- YOUR ASSIGNMENT:
Within the material below, locate the line with "--teal: #6fc3d6;" and the line with "sans-serif; font-weight: 700;", then return those two lines and all lines between them, exactly as written.

- EXERCISE INPUT:
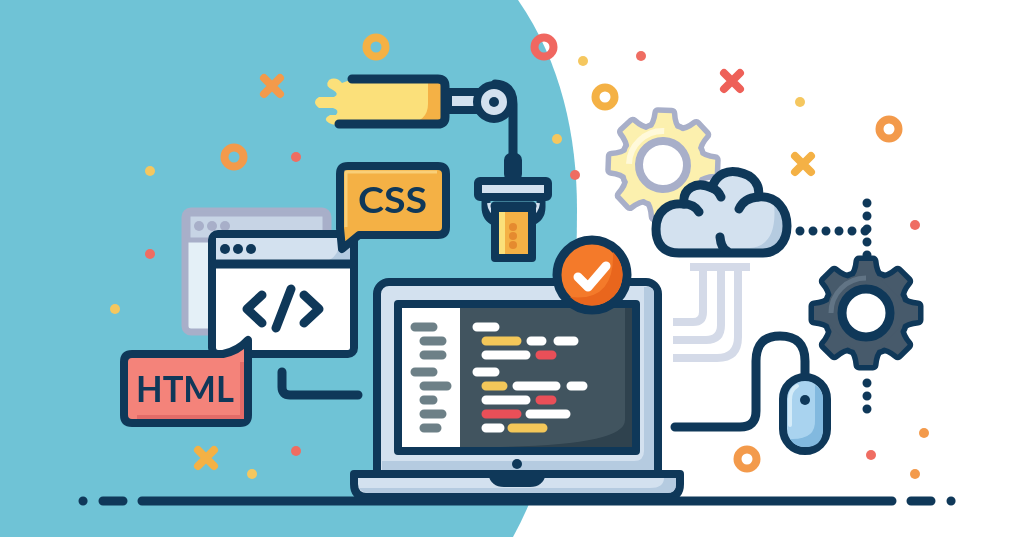
<!DOCTYPE html>
<html lang="en">
<head>
<meta charset="utf-8">
<title>Web development illustration</title>
<style>
:root {
  --navy: #0f3859;
  --teal: #6fc3d6;
  --white: #fff;
  --ice: #d3e1ef;
  --ice-dark: #b5cbe0;
  --lilac: #a8afc9;
  --slate: #41545f;
  --slate-light: #6d8087;
  --amber: #f4b145;
  --lemon: #fbe07a;
  --coral: #f4837a;
  --red: #e94f58;
  --orange: #f39a4b;
  --check: #f47a2a;
}
html, body { margin: 0; width: 1024px; height: 537px; overflow: hidden; background: var(--white); }
svg { display: block; }
.line { fill: none; stroke: var(--navy); stroke-width: 9; stroke-linecap: round; stroke-linejoin: round; }
.outlined { stroke: var(--navy); stroke-width: 8; stroke-linejoin: round; }
.label { font-family: Lato, "Open Sans", sans-serif; font-weight: 700; font-size: 36px; fill: var(--navy); }
.navy { fill: var(--navy); }
.white { fill: var(--white); }
.ice { fill: var(--ice); }
.amber { fill: var(--amber); }
.lemon { fill: var(--lemon); }
.coral { fill: var(--coral); }
.code { fill: none; stroke-width: 9; stroke-linecap: round; }
.dots { fill: none; stroke: var(--navy); stroke-width: 9; stroke-linecap: round; stroke-dasharray: 0 13; }
.ring { fill: none; stroke-width: 8; }
.cross { fill: none; stroke-width: 8; stroke-linecap: round; }
</style>
</head>
<body>
<svg width="1024" height="537" viewBox="0 0 1024 537" role="img" aria-label="Laptop with code, surrounded by web development symbols">
  <defs>
    <g id="gear">
      <circle r="39"/>
      <path id="tooth" d="M-14-34Q-8-40-7-52H7Q8-40 14-34Z"/>
      <use href="#tooth" transform="rotate(45)"/>
      <use href="#tooth" transform="rotate(90)"/>
      <use href="#tooth" transform="rotate(135)"/>
      <use href="#tooth" transform="rotate(180)"/>
      <use href="#tooth" transform="rotate(225)"/>
      <use href="#tooth" transform="rotate(270)"/>
      <use href="#tooth" transform="rotate(315)"/>
    </g>
    <path id="cross" d="M-8-8L8 8M8-8L-8 8"/>
    <circle id="ring" r="9.5"/>
    <circle id="speck" r="5"/>
    <path id="cloud-shape" d="M679 253C660 253 656 240 656 229C656 211 669 202 684 204C682 189 696 180 712 188C716 173 729 170 738 172C754 175 761 186 758 197C777 195 787 210 787 226C787 243 776 253 763 253Z"/>
  </defs>

  <g id="background">
    <rect class="white" width="1024" height="537"/>
    <path fill="var(--teal)" d="M0 0H518C561 62 577 135 577 210C577 330 561 450 513 537H0Z"/>
  </g>

  <g id="confetti">
    <g class="ring">
      <use href="#ring" x="376" y="47" stroke="var(--amber)"/>
      <use href="#ring" x="544" y="47" stroke="#f06760"/>
      <use href="#ring" x="605" y="97" stroke="var(--amber)"/>
      <use href="#ring" x="234" y="157" stroke="var(--orange)"/>
      <use href="#ring" x="889" y="129" stroke="var(--orange)"/>
      <use href="#ring" x="747" y="459" stroke="var(--orange)"/>
    </g>
    <g class="cross">
      <use href="#cross" x="272" y="86" stroke="var(--orange)"/>
      <use href="#cross" x="732" y="81" stroke="#ee6058"/>
      <use href="#cross" x="803" y="164" stroke="var(--amber)"/>
      <use href="#cross" x="206" y="458" stroke="var(--amber)"/>
    </g>
    <g fill="#ef6d62">
      <use href="#speck" x="296" y="157"/>
      <use href="#speck" x="150" y="254"/>
      <use href="#speck" x="641" y="56"/>
      <use href="#speck" x="575" y="175"/>
      <use href="#speck" x="915" y="225"/>
      <use href="#speck" x="296" y="451"/>
      <use href="#speck" x="871" y="455"/>
    </g>
    <g fill="#f5c75f">
      <use href="#speck" x="150" y="171"/>
      <use href="#speck" x="115" y="309"/>
      <use href="#speck" x="252" y="474"/>
      <use href="#speck" x="583" y="61"/>
      <use href="#speck" x="800" y="102"/>
      <use href="#speck" x="557" y="139"/>
    </g>
    <g fill="var(--orange)">
      <use href="#speck" x="924" y="433"/>
      <use href="#speck" x="915" y="474"/>
    </g>
  </g>

  <g id="robot-arm">
    <path class="lemon" d="M350 80H440V124H339Q334 126 329 123Q322 119 330 115H336Q340 110 333 108H319Q311 102 319 97H334Q340 94 333 90Q324 86 329 80Q336 76 342 83Z"/>
    <path class="amber" d="M428 80H441Q444 80 444 84V120Q444 124 440 124H406Q428 122 428 104Z"/>
    <path class="line" d="M352 79H438Q445 79 445 86V117Q445 124 438 124H339"/>
    <rect class="ice outlined" x="448" y="92" width="36" height="18" stroke-width="7"/>
    <path class="line" d="M495 84Q513 85 513 104V160"/>
    <circle class="ice outlined" cx="494" cy="102" r="17"/>
    <circle class="navy" cx="494" cy="102" r="5"/>
    <rect class="navy" x="504" y="153" width="18" height="28" rx="7"/>
    <path class="line" stroke-width="7" d="M486 200V207Q486 218 496 222M541 200V207Q541 218 530 222"/>
    <path fill="none" stroke="var(--ice)" stroke-width="4" d="M489 203Q490 212 497 215M538 203Q537 212 530 215"/>
    <rect class="amber outlined" x="495" y="208" width="37" height="50"/>
    <path class="lemon" d="M499 212H505V254H499Z"/>
    <g fill="#e58a2f"><circle cx="513" cy="227" r="4"/><circle cx="513" cy="236" r="4"/><circle cx="513" cy="245" r="4"/></g>
    <rect class="ice outlined" x="478" y="181" width="70" height="16" rx="2"/>
    <path class="line" stroke-width="6" d="M495 206H532"/>
  </g>

  <g id="back-window">
    <rect x="185" y="211" width="143" height="121" rx="6" fill="#e4f0f7" stroke="var(--lilac)" stroke-width="7"/>
    <path fill="#c7d4e5" stroke="var(--lilac)" stroke-width="5" d="M188 214H325V240H188Z"/>
    <g fill="var(--lilac)"><circle cx="199" cy="226" r="5"/><circle cx="212" cy="226" r="5"/><circle cx="225" cy="226" r="5"/></g>
  </g>

  <g id="code-window">
    <rect class="white outlined" x="212" y="234" width="142" height="120" rx="6" stroke-width="9"/>
    <path class="ice" d="M216 238H350V262H216Z"/>
    <path fill="var(--ice-dark)" d="M340 238H350V262H324Q340 258 340 238Z"/>
    <path class="line" stroke-width="7" d="M214 264H352"/>
    <g class="navy"><circle cx="225" cy="249" r="5"/><circle cx="238" cy="249" r="5"/><circle cx="251" cy="249" r="5"/></g>
    <path class="line" stroke-linecap="butt" d="M262 295L247 309L262 323M291 289L276 328M304 295L319 309L304 323"/>
  </g>

  <g id="css-bubble">
    <path class="amber outlined" d="M348 166H438Q446 166 446 174V227Q446 235 438 235H359L342 249L340 228V174Q340 166 348 166Z"/>
    <path fill="none" stroke="#f9cf78" stroke-width="3" d="M346 227V172H437"/>
    <text class="label" x="358" y="213" textLength="69" lengthAdjust="spacingAndGlyphs">CSS</text>
  </g>

  <g id="html-bubble">
    <path class="coral outlined" d="M132 354H223Q238 351 248 340V415Q248 423 240 423H132Q124 423 124 415V362Q124 354 132 354Z"/>
    <path fill="none" stroke="#e36b68" stroke-width="4" d="M242 362V417H137"/>
    <text class="label" x="136" y="402" textLength="98" lengthAdjust="spacingAndGlyphs">HTML</text>
  </g>
  <path id="left-cable" class="line" d="M282 372V387Q282 395 290 395H358"/>

  <g id="light-gear" transform="translate(663 165) rotate(2)">
    <use href="#gear" fill="var(--lilac)" stroke="var(--lilac)" stroke-width="11" stroke-linejoin="round"/>
    <use href="#gear" fill="#fcf0ae"/>
    <path fill="none" stroke="#fff9da" stroke-width="6" d="M-34 0A34 34 0 0 1 0-34"/>
    <circle r="24" fill="var(--white)" stroke="var(--lilac)" stroke-width="8"/>
  </g>

  <g id="cloud-pipes" fill="none" stroke="#d4dae8" stroke-width="8" stroke-linejoin="round">
    <path d="M690 267H750M703 267V312Q703 322 693 322H673M721 267V325Q721 340 706 340H673M738 267V337Q738 358 717 358H673"/>
  </g>

  <g id="cloud">
    <use href="#cloud-shape" class="ice"/>
    <path fill="var(--ice-dark)" d="M774 203Q787 210 787 226Q787 253 763 253H680Q673 253 668 248H750Q778 246 774 203Z"/>
    <use href="#cloud-shape" class="line"/>
    <path class="line" stroke-width="8" d="M684 204Q694 204 699 212M712 188Q718 190 721 197M758 197Q744 198 739 209M720 237Q721 248 727 251"/>
  </g>

  <g id="connections" class="dots">
    <path d="M800 231H866"/>
    <path d="M867 203V256"/>
    <path d="M867 383V411"/>
  </g>

  <g id="dark-gear" transform="translate(866 313)">
    <use href="#gear" fill="var(--navy)" stroke="var(--navy)" stroke-width="11" stroke-linejoin="round"/>
    <use href="#gear" fill="#475a6b"/>
    <path fill="none" stroke="#617485" stroke-width="5" d="M-35 0A35 35 0 0 1 0-35"/>
    <circle r="24" fill="var(--white)" stroke="var(--navy)" stroke-width="9"/>
  </g>

  <g id="mouse">
    <path class="line" d="M675 427H740Q756 427 756 411V361Q756 336 780 336Q805 336 805 361V378"/>
    <rect x="783" y="377" width="44" height="74" rx="22" fill="#a9d3ef" class="outlined"/>
    <path fill="#82b9df" d="M815 385Q823 390 823 400V429Q823 447 805 447Q795 447 790 439Q816 440 815 420Z"/>
    <path fill="none" stroke="#d4ecf9" stroke-width="4" stroke-linecap="round" d="M790 425V400Q790 390 797 386"/>
    <circle class="navy" cx="805" cy="400" r="5"/>
  </g>

  <g id="laptop">
    <rect class="ice outlined" x="377" y="282" width="281" height="206" rx="12" stroke-width="9"/>
    <path fill="var(--ice-dark)" d="M644 287H648Q654 287 654 293V470H382V461H634Q644 461 644 451Z"/>
    <rect x="398" y="304" width="238" height="147" fill="var(--slate)" class="outlined"/>
    <path class="white" d="M402 308H460V447H402Z"/>
    <path fill="#2f424e" d="M625 308H632V447H490Q625 446 625 420Z"/>
    <g class="code">
      <path stroke="var(--slate-light)" d="M415 327H433M424 341H442M424 355H442M415 372H433M424 386H447M424 400H433M424 414H442M424 428H437"/>
      <path stroke="var(--white)" d="M477 327H495M531 341H542M558 341H574M486 355H526M477 372H495M517 386H556M571 386H583M486 400H526M530 414H566M486 428H500"/>
      <path stroke="#f3c759" d="M486 341H517M486 386H503M512 428H543"/>
      <path stroke="var(--red)" d="M540 355H552M540 400H552M486 414H517"/>
    </g>
    <circle class="navy" cx="517" cy="464" r="5"/>
    <path class="ice outlined" d="M354 474H680V484Q680 497 667 497H367Q354 497 354 484Z"/>
    <path fill="var(--ice-dark)" d="M664 478H676V484Q676 493 667 493H370Q362 493 359 488H650Q664 488 664 478Z"/>
    <path class="navy" d="M488 474H546Q543 487 530 487H504Q491 487 488 474Z"/>
  </g>

  <g id="check-badge">
    <circle cx="592" cy="275" r="35" fill="var(--check)" stroke="var(--navy)" stroke-width="9"/>
    <path fill="#e9661d" d="M613 252A31 31 0 0 1 570 297Q615 302 613 252Z"/>
    <path fill="none" stroke="var(--white)" stroke-width="9" stroke-linecap="round" stroke-linejoin="round" d="M578 277L588 287L606 266"/>
  </g>

  <g id="ground">
    <path class="line" d="M83 501H83.1M103 501H123M142 501H892M911 501H931M951 501H951.1"/>
  </g>
</svg>
</body>
</html>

- EXERCISE ANSWER:
  --teal: #6fc3d6;
  --white: #fff;
  --ice: #d3e1ef;
  --ice-dark: #b5cbe0;
  --lilac: #a8afc9;
  --slate: #41545f;
  --slate-light: #6d8087;
  --amber: #f4b145;
  --lemon: #fbe07a;
  --coral: #f4837a;
  --red: #e94f58;
  --orange: #f39a4b;
  --check: #f47a2a;
}
html, body { margin: 0; width: 1024px; height: 537px; overflow: hidden; background: var(--white); }
svg { display: block; }
.line { fill: none; stroke: var(--navy); stroke-width: 9; stroke-linecap: round; stroke-linejoin: round; }
.outlined { stroke: var(--navy); stroke-width: 8; stroke-linejoin: round; }
.label { font-family: Lato, "Open Sans", sans-serif; font-weight: 700; font-size: 36px; fill: var(--navy); }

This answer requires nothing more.